[[ Task input, beginning ]]

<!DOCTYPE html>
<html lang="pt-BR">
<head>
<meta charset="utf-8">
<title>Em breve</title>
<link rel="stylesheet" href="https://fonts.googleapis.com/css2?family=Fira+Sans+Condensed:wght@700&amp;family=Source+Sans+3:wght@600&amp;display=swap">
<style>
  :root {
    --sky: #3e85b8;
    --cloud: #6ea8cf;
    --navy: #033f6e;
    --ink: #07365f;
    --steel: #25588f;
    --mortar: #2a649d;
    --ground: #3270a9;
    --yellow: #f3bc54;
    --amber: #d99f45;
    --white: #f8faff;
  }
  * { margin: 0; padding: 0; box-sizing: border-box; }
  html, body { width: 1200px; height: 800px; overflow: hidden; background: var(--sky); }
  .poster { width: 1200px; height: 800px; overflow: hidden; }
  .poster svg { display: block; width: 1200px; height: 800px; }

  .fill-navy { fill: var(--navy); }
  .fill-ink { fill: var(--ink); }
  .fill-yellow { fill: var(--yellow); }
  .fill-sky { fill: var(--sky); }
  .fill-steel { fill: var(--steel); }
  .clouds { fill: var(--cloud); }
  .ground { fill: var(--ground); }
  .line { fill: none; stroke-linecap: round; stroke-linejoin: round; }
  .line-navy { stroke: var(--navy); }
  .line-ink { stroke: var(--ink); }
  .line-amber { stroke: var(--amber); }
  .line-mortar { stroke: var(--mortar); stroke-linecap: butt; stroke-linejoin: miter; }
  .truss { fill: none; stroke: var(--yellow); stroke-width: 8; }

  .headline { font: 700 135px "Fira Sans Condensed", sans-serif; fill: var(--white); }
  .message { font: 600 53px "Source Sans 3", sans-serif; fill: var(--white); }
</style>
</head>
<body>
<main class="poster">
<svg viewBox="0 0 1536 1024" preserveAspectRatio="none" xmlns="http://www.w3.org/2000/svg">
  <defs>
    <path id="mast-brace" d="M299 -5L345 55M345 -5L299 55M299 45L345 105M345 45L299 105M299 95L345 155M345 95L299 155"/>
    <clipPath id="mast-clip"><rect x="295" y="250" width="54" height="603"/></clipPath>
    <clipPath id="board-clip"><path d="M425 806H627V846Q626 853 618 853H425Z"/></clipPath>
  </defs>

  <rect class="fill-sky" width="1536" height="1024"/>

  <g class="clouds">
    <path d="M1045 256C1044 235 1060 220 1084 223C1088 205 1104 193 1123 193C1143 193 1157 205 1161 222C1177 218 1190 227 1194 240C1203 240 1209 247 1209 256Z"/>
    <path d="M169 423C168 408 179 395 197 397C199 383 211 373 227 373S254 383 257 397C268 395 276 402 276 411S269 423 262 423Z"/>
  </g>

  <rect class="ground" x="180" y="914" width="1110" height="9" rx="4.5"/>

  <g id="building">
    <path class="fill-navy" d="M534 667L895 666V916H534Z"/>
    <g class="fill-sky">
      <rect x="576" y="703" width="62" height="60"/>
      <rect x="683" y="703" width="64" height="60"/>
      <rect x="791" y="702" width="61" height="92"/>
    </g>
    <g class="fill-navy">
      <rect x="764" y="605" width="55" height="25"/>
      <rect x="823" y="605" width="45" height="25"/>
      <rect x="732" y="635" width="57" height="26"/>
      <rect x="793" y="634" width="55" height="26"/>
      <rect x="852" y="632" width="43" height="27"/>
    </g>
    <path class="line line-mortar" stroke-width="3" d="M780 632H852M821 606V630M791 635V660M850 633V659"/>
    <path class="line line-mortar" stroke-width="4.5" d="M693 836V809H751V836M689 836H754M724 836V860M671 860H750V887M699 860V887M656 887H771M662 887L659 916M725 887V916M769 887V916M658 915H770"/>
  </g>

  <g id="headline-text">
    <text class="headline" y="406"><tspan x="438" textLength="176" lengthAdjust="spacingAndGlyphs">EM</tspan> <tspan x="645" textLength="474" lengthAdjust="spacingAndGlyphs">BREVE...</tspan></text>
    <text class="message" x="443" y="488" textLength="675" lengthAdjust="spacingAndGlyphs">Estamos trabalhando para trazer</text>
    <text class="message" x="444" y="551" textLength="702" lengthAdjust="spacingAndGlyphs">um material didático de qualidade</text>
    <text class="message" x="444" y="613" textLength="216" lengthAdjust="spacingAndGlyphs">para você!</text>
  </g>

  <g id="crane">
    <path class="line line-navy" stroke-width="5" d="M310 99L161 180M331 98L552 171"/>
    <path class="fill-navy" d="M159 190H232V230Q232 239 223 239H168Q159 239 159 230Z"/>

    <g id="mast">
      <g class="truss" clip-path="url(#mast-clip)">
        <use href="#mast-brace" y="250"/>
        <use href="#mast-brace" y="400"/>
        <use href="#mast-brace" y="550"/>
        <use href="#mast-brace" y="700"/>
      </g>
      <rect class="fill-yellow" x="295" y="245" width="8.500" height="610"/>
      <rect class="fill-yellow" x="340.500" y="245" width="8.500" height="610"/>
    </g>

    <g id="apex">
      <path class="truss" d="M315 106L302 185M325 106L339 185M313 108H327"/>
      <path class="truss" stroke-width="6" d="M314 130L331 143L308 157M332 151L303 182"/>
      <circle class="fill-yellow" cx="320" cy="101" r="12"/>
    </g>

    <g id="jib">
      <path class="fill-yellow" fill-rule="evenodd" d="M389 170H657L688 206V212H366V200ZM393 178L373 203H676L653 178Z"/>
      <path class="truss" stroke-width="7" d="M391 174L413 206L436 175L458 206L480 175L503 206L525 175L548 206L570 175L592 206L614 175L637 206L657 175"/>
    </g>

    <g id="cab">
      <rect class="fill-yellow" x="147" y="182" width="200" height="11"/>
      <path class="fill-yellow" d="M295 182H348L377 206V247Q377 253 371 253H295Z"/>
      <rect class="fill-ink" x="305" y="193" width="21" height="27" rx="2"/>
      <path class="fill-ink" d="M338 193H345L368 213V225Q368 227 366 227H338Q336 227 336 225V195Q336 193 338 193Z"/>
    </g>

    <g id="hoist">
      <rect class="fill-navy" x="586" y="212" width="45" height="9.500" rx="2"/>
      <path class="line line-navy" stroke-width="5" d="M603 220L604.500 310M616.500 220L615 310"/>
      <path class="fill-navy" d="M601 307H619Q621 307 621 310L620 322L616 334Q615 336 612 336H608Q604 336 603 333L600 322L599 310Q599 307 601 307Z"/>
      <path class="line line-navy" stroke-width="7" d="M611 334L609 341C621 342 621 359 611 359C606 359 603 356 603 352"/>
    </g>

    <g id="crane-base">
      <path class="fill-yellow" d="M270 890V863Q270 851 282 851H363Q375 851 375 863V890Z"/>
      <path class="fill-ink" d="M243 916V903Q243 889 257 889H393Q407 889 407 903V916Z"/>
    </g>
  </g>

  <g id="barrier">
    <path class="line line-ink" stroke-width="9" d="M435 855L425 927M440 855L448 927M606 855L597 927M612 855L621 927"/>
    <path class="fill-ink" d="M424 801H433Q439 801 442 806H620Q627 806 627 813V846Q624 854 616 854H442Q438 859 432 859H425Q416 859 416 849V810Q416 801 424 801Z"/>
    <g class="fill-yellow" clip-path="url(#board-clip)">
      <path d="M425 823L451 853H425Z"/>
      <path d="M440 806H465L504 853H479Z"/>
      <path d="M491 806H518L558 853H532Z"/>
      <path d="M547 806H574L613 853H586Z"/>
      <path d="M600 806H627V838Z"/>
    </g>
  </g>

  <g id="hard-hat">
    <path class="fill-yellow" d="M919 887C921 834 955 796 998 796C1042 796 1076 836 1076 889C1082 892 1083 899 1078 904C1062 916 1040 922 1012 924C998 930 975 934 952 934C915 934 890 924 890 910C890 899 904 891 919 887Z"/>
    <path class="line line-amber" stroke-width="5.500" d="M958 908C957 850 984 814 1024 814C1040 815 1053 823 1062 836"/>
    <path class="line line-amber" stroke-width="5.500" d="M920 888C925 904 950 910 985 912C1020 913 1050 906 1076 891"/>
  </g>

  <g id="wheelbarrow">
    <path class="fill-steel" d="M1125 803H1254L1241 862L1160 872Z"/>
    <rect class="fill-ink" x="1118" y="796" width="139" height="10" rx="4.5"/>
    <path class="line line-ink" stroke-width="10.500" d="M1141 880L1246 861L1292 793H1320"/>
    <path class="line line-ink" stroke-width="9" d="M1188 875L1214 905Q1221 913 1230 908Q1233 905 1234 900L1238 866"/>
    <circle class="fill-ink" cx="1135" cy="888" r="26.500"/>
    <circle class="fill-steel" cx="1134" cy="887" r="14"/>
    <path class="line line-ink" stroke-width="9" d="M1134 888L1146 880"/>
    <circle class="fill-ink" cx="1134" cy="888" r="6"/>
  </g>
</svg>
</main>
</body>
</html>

[[ Task input, end ]]

» **What this task involves**
One stretch of the lines above is wanted, from the line that contains "--ink: #07365f;" through the line that contains "0; padding: 0;". Output it exactly.

» **Exercise response**
    --ink: #07365f;
    --steel: #25588f;
    --mortar: #2a649d;
    --ground: #3270a9;
    --yellow: #f3bc54;
    --amber: #d99f45;
    --white: #f8faff;
  }
  * { margin: 0; padding: 0; box-sizing: border-box; }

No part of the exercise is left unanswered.